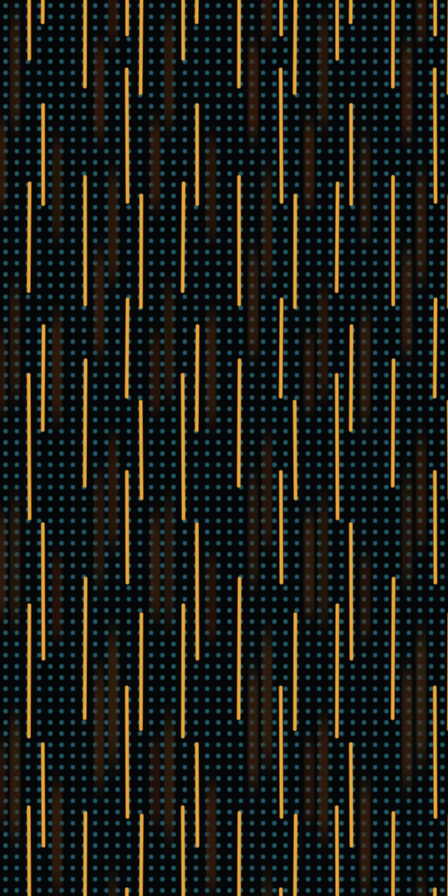
This pattern is drawn by a WebGL 2 fragment shader. Its source:

```glsl
#version 300 es
precision highp float;
// Amber rain: thin bright dashes and dim brown streaks fall over a grid of teal dots.
// Columns repeat in groups; a bit mask picks each column's kind, and hashes set
// the length, position and lean of its dashes.

#define COLUMNS 32.0        // columns across the canvas
#define GROUP 11.0          // columns before the layout repeats
#define DASH_MASK 1612      // bits of the columns holding bright dashes
#define GLOW_MASK 403       // bits of the columns holding brown streaks
#define DOTS 40.0           // dots across the canvas
#define DOT_RADIUS 0.20     // in dot cells
#define DASH_HALF_WIDTH 0.13 // in columns
#define GLOW_STRENGTH 0.62

uniform vec2 u_resolution;
out vec4 fragColor;

const vec3 NIGHT = vec3(0.018, 0.024, 0.028);
const vec3 TEAL = vec3(0.14, 0.37, 0.43);
const vec3 RUST = vec3(0.30, 0.13, 0.045);
const vec3 UMBER = vec3(0.27, 0.17, 0.075);
const vec3 AMBER = vec3(0.93, 0.66, 0.23);

float hash(vec2 p) {
  vec3 q = fract(p.xyx * vec3(0.1031, 0.1030, 0.0973));
  q += dot(q, q.yzx + 33.33);
  return fract((q.x + q.y) * q.z);
}

// Coverage of an edge at signed distance d, softened by blur.
float cover(float d, float blur) {
  return 1.0 - smoothstep(-blur, blur, d);
}

// One dash of a column: offset from its centre, half length and seed.
vec3 dashAt(float y, float column) {
  float period = 13.5 + 3.5 * hash(vec2(column, 3.0));
  float t = y / period + hash(vec2(column, 17.0));
  vec2 id = vec2(column, floor(t) + 40.0);
  float seed = hash(id);
  float jitter = 0.2 * (hash(id + 71.0) - 0.5);
  float halfLength = mix(0.24, 0.35, seed);
  return vec3((fract(t) - 0.5 - jitter) * period, halfLength * period, seed);
}

void main() {
  vec2 uv = gl_FragCoord.xy / u_resolution.x;
  float pixel = COLUMNS / u_resolution.x;

  // Dot grid
  vec2 cell = fract(uv * DOTS) - 0.5;
  float dotBlur = max(0.12, 0.6 * DOTS / u_resolution.x);
  vec3 color = mix(NIGHT, TEAL, cover(length(cell) - DOT_RADIUS, dotBlur));

  // Column layout
  vec2 p = uv * COLUMNS - vec2(0.08, 0.0);
  float column = mod(floor(p.x + 0.5), GROUP);
  float across = fract(p.x + 0.5) - 0.5;
  int bit = 1 << int(column);
  vec3 dash = dashAt(p.y, column);

  // Brown streaks with soft sides and fading ends
  if ((GLOW_MASK & bit) != 0) {
    float ends = 1.0 - smoothstep(0.45, 1.1, abs(dash.x) / dash.y);
    float sides = cover(abs(across) - 0.36, 0.14);
    float strength = GLOW_STRENGTH * mix(0.65, 1.0, fract(dash.z * 7.3));
    color = mix(color, mix(RUST, UMBER, dash.z), strength * ends * sides);
  }

  // Bright dashes with a slight lean
  if ((DASH_MASK & bit) != 0) {
    float lean = 0.02 * (fract(dash.z * 13.7) - 0.5);
    vec2 d = vec2(across - lean * dash.x, dash.x);
    d.y = max(abs(d.y) - dash.y, 0.0);
    float blur = max(0.08, 0.6 * pixel);
    color = mix(color, AMBER, cover(length(d) - DASH_HALF_WIDTH, blur));
  }

  fragColor = vec4(color, 1.0);
}
```
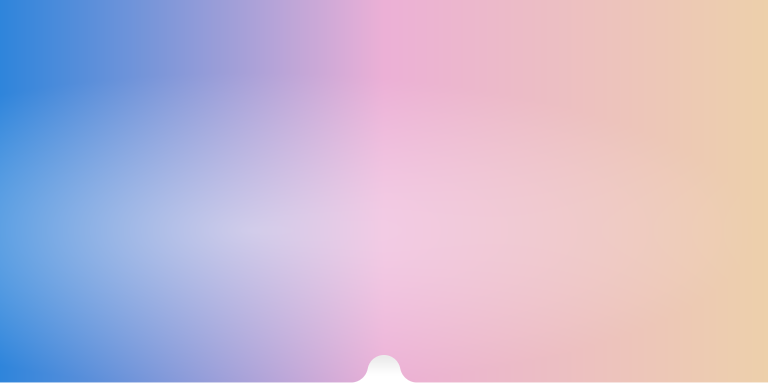
This background is drawn by a WebGL 1 fragment shader. Its source:

```glsl
precision highp float;
// Soft blue, pink and sand gradient with an oval glow and a white notch at the lower edge.

uniform vec2 u_resolution;

const vec3 BLUE = vec3(0.18, 0.52, 0.86);
const vec3 PINK = vec3(0.925, 0.69, 0.84);
const vec3 SAND = vec3(0.93, 0.815, 0.67);
const vec3 PALE_GREY = vec3(0.925);

// Three colour stops, with the middle one at the centre
vec3 threeStops(float x, vec3 left, vec3 middle, vec3 right) {
  vec3 firstHalf = mix(left, middle, clamp(x * 2.0, 0.0, 1.0));
  return mix(firstHalf, right, clamp(x * 2.0 - 1.0, 0.0, 1.0));
}

// Linear falloff inside an ellipse
float ovalGlow(vec2 uv, vec2 center, vec2 radii) {
  return max(1.0 - length((uv - center) / radii), 0.0);
}

// Round bump joined to a flat floor by concave fillets
float notchDistance(vec2 p, float floorHeight, vec2 bump, float bumpRadius,
                    vec2 fillet, float filletRadius) {
  p.x = abs(p.x);
  float d = length(p - bump) - bumpRadius;
  float joinHeight = mix(bump.y, fillet.y, p.x / fillet.x);
  if (p.x < fillet.x && p.y < joinHeight) {
    d = min(d, filletRadius - length(p - fillet));
  }
  return min(d, p.y - floorHeight);
}

void main() {
  vec2 uv = gl_FragCoord.xy / u_resolution;
  vec2 p = (gl_FragCoord.xy - vec2(0.5 * u_resolution.x, 0.0)) / u_resolution.y;
  float pixel = 1.0 / u_resolution.y;

  // Background sweep and glow
  vec3 color = threeStops(uv.x, BLUE, PINK, SAND);
  float glow = ovalGlow(uv, vec2(0.33, 0.4), vec2(0.65, 0.41));
  color = mix(color, vec3(1.0), 0.46 * glow);

  // Notch, shaded from white up to pale grey
  float d = notchDistance(p, 0.004, vec2(0.0, 0.0325), 0.043,
                          vec2(0.086, 0.0482), 0.0443);
  vec3 notchColor = mix(vec3(1.0), PALE_GREY, smoothstep(0.015, 0.075, p.y));
  float coverage = clamp(0.5 - d / pixel, 0.0, 1.0);
  color = mix(color, notchColor, coverage);

  gl_FragColor = vec4(color, 1.0);
}
```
************
--- YOUR GOAL ---
Each of the entries above must be output exactly, with none of the pictures.

--- EXERCISE SOLUTION ---
This pattern is drawn by a WebGL 2 fragment shader. Its source:

```glsl
#version 300 es
precision highp float;
// Amber rain: thin bright dashes and dim brown streaks fall over a grid of teal dots.
// Columns repeat in groups; a bit mask picks each column's kind, and hashes set
// the length, position and lean of its dashes.

#define COLUMNS 32.0        // columns across the canvas
#define GROUP 11.0          // columns before the layout repeats
#define DASH_MASK 1612      // bits of the columns holding bright dashes
#define GLOW_MASK 403       // bits of the columns holding brown streaks
#define DOTS 40.0           // dots across the canvas
#define DOT_RADIUS 0.20     // in dot cells
#define DASH_HALF_WIDTH 0.13 // in columns
#define GLOW_STRENGTH 0.62

uniform vec2 u_resolution;
out vec4 fragColor;

const vec3 NIGHT = vec3(0.018, 0.024, 0.028);
const vec3 TEAL = vec3(0.14, 0.37, 0.43);
const vec3 RUST = vec3(0.30, 0.13, 0.045);
const vec3 UMBER = vec3(0.27, 0.17, 0.075);
const vec3 AMBER = vec3(0.93, 0.66, 0.23);

float hash(vec2 p) {
  vec3 q = fract(p.xyx * vec3(0.1031, 0.1030, 0.0973));
  q += dot(q, q.yzx + 33.33);
  return fract((q.x + q.y) * q.z);
}

// Coverage of an edge at signed distance d, softened by blur.
float cover(float d, float blur) {
  return 1.0 - smoothstep(-blur, blur, d);
}

// One dash of a column: offset from its centre, half length and seed.
vec3 dashAt(float y, float column) {
  float period = 13.5 + 3.5 * hash(vec2(column, 3.0));
  float t = y / period + hash(vec2(column, 17.0));
  vec2 id = vec2(column, floor(t) + 40.0);
  float seed = hash(id);
  float jitter = 0.2 * (hash(id + 71.0) - 0.5);
  float halfLength = mix(0.24, 0.35, seed);
  return vec3((fract(t) - 0.5 - jitter) * period, halfLength * period, seed);
}

void main() {
  vec2 uv = gl_FragCoord.xy / u_resolution.x;
  float pixel = COLUMNS / u_resolution.x;

  // Dot grid
  vec2 cell = fract(uv * DOTS) - 0.5;
  float dotBlur = max(0.12, 0.6 * DOTS / u_resolution.x);
  vec3 color = mix(NIGHT, TEAL, cover(length(cell) - DOT_RADIUS, dotBlur));

  // Column layout
  vec2 p = uv * COLUMNS - vec2(0.08, 0.0);
  float column = mod(floor(p.x + 0.5), GROUP);
  float across = fract(p.x + 0.5) - 0.5;
  int bit = 1 << int(column);
  vec3 dash = dashAt(p.y, column);

  // Brown streaks with soft sides and fading ends
  if ((GLOW_MASK & bit) != 0) {
    float ends = 1.0 - smoothstep(0.45, 1.1, abs(dash.x) / dash.y);
    float sides = cover(abs(across) - 0.36, 0.14);
    float strength = GLOW_STRENGTH * mix(0.65, 1.0, fract(dash.z * 7.3));
    color = mix(color, mix(RUST, UMBER, dash.z), strength * ends * sides);
  }

  // Bright dashes with a slight lean
  if ((DASH_MASK & bit) != 0) {
    float lean = 0.02 * (fract(dash.z * 13.7) - 0.5);
    vec2 d = vec2(across - lean * dash.x, dash.x);
    d.y = max(abs(d.y) - dash.y, 0.0);
    float blur = max(0.08, 0.6 * pixel);
    color = mix(color, AMBER, cover(length(d) - DASH_HALF_WIDTH, blur));
  }

  fragColor = vec4(color, 1.0);
}
```
This background is drawn by a WebGL 1 fragment shader. Its source:

```glsl
precision highp float;
// Soft blue, pink and sand gradient with an oval glow and a white notch at the lower edge.

uniform vec2 u_resolution;

const vec3 BLUE = vec3(0.18, 0.52, 0.86);
const vec3 PINK = vec3(0.925, 0.69, 0.84);
const vec3 SAND = vec3(0.93, 0.815, 0.67);
const vec3 PALE_GREY = vec3(0.925);

// Three colour stops, with the middle one at the centre
vec3 threeStops(float x, vec3 left, vec3 middle, vec3 right) {
  vec3 firstHalf = mix(left, middle, clamp(x * 2.0, 0.0, 1.0));
  return mix(firstHalf, right, clamp(x * 2.0 - 1.0, 0.0, 1.0));
}

// Linear falloff inside an ellipse
float ovalGlow(vec2 uv, vec2 center, vec2 radii) {
  return max(1.0 - length((uv - center) / radii), 0.0);
}

// Round bump joined to a flat floor by concave fillets
float notchDistance(vec2 p, float floorHeight, vec2 bump, float bumpRadius,
                    vec2 fillet, float filletRadius) {
  p.x = abs(p.x);
  float d = length(p - bump) - bumpRadius;
  float joinHeight = mix(bump.y, fillet.y, p.x / fillet.x);
  if (p.x < fillet.x && p.y < joinHeight) {
    d = min(d, filletRadius - length(p - fillet));
  }
  return min(d, p.y - floorHeight);
}

void main() {
  vec2 uv = gl_FragCoord.xy / u_resolution;
  vec2 p = (gl_FragCoord.xy - vec2(0.5 * u_resolution.x, 0.0)) / u_resolution.y;
  float pixel = 1.0 / u_resolution.y;

  // Background sweep and glow
  vec3 color = threeStops(uv.x, BLUE, PINK, SAND);
  float glow = ovalGlow(uv, vec2(0.33, 0.4), vec2(0.65, 0.41));
  color = mix(color, vec3(1.0), 0.46 * glow);

  // Notch, shaded from white up to pale grey
  float d = notchDistance(p, 0.004, vec2(0.0, 0.0325), 0.043,
                          vec2(0.086, 0.0482), 0.0443);
  vec3 notchColor = mix(vec3(1.0), PALE_GREY, smoothstep(0.015, 0.075, p.y));
  float coverage = clamp(0.5 - d / pixel, 0.0, 1.0);
  color = mix(color, notchColor, coverage);

  gl_FragColor = vec4(color, 1.0);
}
```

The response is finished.